#### [Aim of the exercise]
Set down the lines of the data exactly, starting at the first and stopping after the line containing "font-weight: 400;".

:: Data for review

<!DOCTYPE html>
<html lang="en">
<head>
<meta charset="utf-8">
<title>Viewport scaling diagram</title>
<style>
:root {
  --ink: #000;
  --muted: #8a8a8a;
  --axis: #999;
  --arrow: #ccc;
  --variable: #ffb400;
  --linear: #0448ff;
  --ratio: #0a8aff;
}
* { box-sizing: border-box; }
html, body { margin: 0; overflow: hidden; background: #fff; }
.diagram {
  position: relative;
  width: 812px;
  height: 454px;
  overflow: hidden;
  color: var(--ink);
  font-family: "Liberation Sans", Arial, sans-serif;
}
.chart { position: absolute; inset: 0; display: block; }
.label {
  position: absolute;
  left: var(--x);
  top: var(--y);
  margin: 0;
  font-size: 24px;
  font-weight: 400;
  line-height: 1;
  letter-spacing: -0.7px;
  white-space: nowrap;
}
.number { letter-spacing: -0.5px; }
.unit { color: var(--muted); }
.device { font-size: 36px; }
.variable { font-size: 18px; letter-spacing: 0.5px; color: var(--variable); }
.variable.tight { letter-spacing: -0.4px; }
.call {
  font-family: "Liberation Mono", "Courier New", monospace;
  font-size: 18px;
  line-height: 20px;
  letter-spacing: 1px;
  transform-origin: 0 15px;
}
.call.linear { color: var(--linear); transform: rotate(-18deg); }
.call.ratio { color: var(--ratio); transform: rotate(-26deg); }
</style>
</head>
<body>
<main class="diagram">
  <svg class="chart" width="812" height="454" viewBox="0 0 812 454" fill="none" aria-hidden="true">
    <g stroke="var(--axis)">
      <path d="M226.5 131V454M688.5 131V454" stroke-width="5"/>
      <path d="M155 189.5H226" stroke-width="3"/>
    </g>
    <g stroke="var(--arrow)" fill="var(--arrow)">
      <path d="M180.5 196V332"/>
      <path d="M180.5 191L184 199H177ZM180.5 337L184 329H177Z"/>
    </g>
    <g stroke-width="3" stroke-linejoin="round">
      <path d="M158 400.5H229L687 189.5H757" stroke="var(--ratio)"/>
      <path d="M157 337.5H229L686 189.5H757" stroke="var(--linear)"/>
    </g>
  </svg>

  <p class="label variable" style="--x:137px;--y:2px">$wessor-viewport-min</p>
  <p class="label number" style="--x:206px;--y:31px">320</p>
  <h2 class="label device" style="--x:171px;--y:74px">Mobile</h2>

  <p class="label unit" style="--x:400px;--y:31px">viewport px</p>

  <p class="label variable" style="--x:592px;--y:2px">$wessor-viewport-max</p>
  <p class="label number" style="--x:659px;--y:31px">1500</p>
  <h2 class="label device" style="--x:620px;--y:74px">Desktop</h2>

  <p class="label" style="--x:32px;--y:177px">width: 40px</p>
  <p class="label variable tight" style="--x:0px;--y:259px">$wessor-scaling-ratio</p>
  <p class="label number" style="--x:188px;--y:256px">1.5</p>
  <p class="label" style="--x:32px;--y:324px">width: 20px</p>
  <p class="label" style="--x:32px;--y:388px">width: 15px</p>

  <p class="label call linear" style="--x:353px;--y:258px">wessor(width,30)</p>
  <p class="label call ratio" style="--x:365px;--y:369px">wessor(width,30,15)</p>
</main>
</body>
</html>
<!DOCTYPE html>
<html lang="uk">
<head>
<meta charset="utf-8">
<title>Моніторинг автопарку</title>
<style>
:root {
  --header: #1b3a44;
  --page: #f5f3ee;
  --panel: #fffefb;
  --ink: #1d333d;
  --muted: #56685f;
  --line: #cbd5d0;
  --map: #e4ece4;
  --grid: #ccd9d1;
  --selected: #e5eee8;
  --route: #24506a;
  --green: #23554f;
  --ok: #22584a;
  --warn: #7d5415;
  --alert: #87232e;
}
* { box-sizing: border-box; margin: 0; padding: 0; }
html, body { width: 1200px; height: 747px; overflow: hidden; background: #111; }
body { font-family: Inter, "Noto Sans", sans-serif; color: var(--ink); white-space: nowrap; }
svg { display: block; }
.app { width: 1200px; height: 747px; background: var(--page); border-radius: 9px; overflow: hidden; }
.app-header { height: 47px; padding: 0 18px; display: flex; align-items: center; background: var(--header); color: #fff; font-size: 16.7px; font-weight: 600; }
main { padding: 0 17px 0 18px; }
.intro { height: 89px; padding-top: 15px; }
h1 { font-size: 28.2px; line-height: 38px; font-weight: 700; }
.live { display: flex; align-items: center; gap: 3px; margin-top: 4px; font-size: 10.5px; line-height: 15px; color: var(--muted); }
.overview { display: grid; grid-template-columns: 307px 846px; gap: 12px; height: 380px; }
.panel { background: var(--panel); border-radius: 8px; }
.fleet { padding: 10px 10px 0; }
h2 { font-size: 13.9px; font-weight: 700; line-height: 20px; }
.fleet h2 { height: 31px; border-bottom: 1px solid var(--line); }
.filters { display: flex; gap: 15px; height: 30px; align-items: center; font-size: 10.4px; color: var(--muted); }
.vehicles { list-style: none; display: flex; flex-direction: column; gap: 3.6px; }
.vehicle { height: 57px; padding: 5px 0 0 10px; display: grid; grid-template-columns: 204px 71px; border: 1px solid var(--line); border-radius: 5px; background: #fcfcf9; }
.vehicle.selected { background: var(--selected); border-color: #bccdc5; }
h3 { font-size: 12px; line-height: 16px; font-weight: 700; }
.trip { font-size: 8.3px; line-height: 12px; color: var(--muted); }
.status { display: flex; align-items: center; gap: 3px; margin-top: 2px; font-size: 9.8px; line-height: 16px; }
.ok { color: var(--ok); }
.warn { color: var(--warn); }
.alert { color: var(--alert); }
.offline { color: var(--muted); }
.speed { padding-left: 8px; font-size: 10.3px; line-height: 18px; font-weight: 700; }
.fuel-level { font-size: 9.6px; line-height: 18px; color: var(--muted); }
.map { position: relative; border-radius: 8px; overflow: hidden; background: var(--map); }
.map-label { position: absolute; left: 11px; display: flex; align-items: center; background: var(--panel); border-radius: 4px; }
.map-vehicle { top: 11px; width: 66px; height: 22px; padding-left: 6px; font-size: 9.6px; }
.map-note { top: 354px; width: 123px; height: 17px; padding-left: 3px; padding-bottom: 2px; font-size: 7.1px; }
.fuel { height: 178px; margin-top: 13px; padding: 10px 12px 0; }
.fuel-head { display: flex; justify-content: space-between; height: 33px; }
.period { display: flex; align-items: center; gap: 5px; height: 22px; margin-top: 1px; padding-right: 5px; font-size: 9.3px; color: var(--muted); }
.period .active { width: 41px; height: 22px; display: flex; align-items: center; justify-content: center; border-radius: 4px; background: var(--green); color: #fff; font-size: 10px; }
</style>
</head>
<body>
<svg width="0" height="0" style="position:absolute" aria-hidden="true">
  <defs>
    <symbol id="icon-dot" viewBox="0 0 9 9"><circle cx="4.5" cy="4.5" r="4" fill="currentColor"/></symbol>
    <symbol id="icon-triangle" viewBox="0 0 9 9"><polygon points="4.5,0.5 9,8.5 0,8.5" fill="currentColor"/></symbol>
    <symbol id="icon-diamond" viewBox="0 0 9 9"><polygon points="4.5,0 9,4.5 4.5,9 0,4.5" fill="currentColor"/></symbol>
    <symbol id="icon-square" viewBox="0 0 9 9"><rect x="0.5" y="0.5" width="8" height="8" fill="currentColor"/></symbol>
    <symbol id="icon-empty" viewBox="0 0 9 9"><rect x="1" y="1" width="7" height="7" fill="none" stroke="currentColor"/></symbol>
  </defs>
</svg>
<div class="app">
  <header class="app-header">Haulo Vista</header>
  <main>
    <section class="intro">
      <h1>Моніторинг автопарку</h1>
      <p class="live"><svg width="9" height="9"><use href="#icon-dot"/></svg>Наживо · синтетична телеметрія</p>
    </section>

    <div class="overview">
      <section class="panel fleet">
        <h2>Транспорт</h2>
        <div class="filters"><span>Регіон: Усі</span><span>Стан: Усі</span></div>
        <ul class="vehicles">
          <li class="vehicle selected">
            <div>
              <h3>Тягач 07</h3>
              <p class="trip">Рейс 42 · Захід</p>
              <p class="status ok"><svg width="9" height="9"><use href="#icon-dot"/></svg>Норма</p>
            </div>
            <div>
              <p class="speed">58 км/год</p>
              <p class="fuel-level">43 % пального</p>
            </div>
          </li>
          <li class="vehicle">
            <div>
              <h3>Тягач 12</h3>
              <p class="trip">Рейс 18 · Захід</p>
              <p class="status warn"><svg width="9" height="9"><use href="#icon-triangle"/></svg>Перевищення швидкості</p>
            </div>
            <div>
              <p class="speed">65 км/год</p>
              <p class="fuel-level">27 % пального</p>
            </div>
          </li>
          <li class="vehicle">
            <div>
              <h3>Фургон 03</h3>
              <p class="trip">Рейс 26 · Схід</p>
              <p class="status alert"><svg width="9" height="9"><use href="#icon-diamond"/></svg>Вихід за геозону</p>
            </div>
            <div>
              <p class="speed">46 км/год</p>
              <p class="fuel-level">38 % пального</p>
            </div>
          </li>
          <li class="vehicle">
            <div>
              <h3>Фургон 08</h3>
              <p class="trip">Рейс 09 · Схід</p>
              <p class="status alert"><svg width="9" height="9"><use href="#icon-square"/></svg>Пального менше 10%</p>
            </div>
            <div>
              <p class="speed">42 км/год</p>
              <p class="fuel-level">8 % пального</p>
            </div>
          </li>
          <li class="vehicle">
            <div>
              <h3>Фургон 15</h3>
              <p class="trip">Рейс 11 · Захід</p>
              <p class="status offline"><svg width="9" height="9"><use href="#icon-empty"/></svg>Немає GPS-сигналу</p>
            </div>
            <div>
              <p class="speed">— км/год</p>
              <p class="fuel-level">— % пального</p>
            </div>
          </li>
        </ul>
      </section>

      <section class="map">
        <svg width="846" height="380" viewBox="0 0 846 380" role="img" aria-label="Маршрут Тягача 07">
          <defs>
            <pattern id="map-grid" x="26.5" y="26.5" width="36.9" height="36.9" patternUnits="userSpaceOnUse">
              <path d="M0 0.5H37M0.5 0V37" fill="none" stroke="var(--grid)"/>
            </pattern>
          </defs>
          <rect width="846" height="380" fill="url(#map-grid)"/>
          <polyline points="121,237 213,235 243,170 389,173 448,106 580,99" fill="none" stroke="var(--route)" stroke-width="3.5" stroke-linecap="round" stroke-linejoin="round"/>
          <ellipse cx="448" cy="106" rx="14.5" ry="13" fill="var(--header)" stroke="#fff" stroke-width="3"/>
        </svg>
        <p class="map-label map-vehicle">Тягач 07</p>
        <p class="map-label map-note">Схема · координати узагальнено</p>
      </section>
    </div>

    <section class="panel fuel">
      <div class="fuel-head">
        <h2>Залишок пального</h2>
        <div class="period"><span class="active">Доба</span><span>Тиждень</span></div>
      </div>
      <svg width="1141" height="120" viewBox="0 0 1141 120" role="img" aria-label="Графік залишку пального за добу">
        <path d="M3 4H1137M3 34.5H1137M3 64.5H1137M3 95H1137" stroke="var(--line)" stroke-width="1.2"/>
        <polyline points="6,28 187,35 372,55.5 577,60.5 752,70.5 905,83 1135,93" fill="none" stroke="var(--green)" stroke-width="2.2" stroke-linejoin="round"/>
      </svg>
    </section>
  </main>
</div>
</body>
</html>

::::

#### [Expected answer]
<!DOCTYPE html>
<html lang="en">
<head>
<meta charset="utf-8">
<title>Viewport scaling diagram</title>
<style>
:root {
  --ink: #000;
  --muted: #8a8a8a;
  --axis: #999;
  --arrow: #ccc;
  --variable: #ffb400;
  --linear: #0448ff;
  --ratio: #0a8aff;
}
* { box-sizing: border-box; }
html, body { margin: 0; overflow: hidden; background: #fff; }
.diagram {
  position: relative;
  width: 812px;
  height: 454px;
  overflow: hidden;
  color: var(--ink);
  font-family: "Liberation Sans", Arial, sans-serif;
}
.chart { position: absolute; inset: 0; display: block; }
.label {
  position: absolute;
  left: var(--x);
  top: var(--y);
  margin: 0;
  font-size: 24px;
  font-weight: 400;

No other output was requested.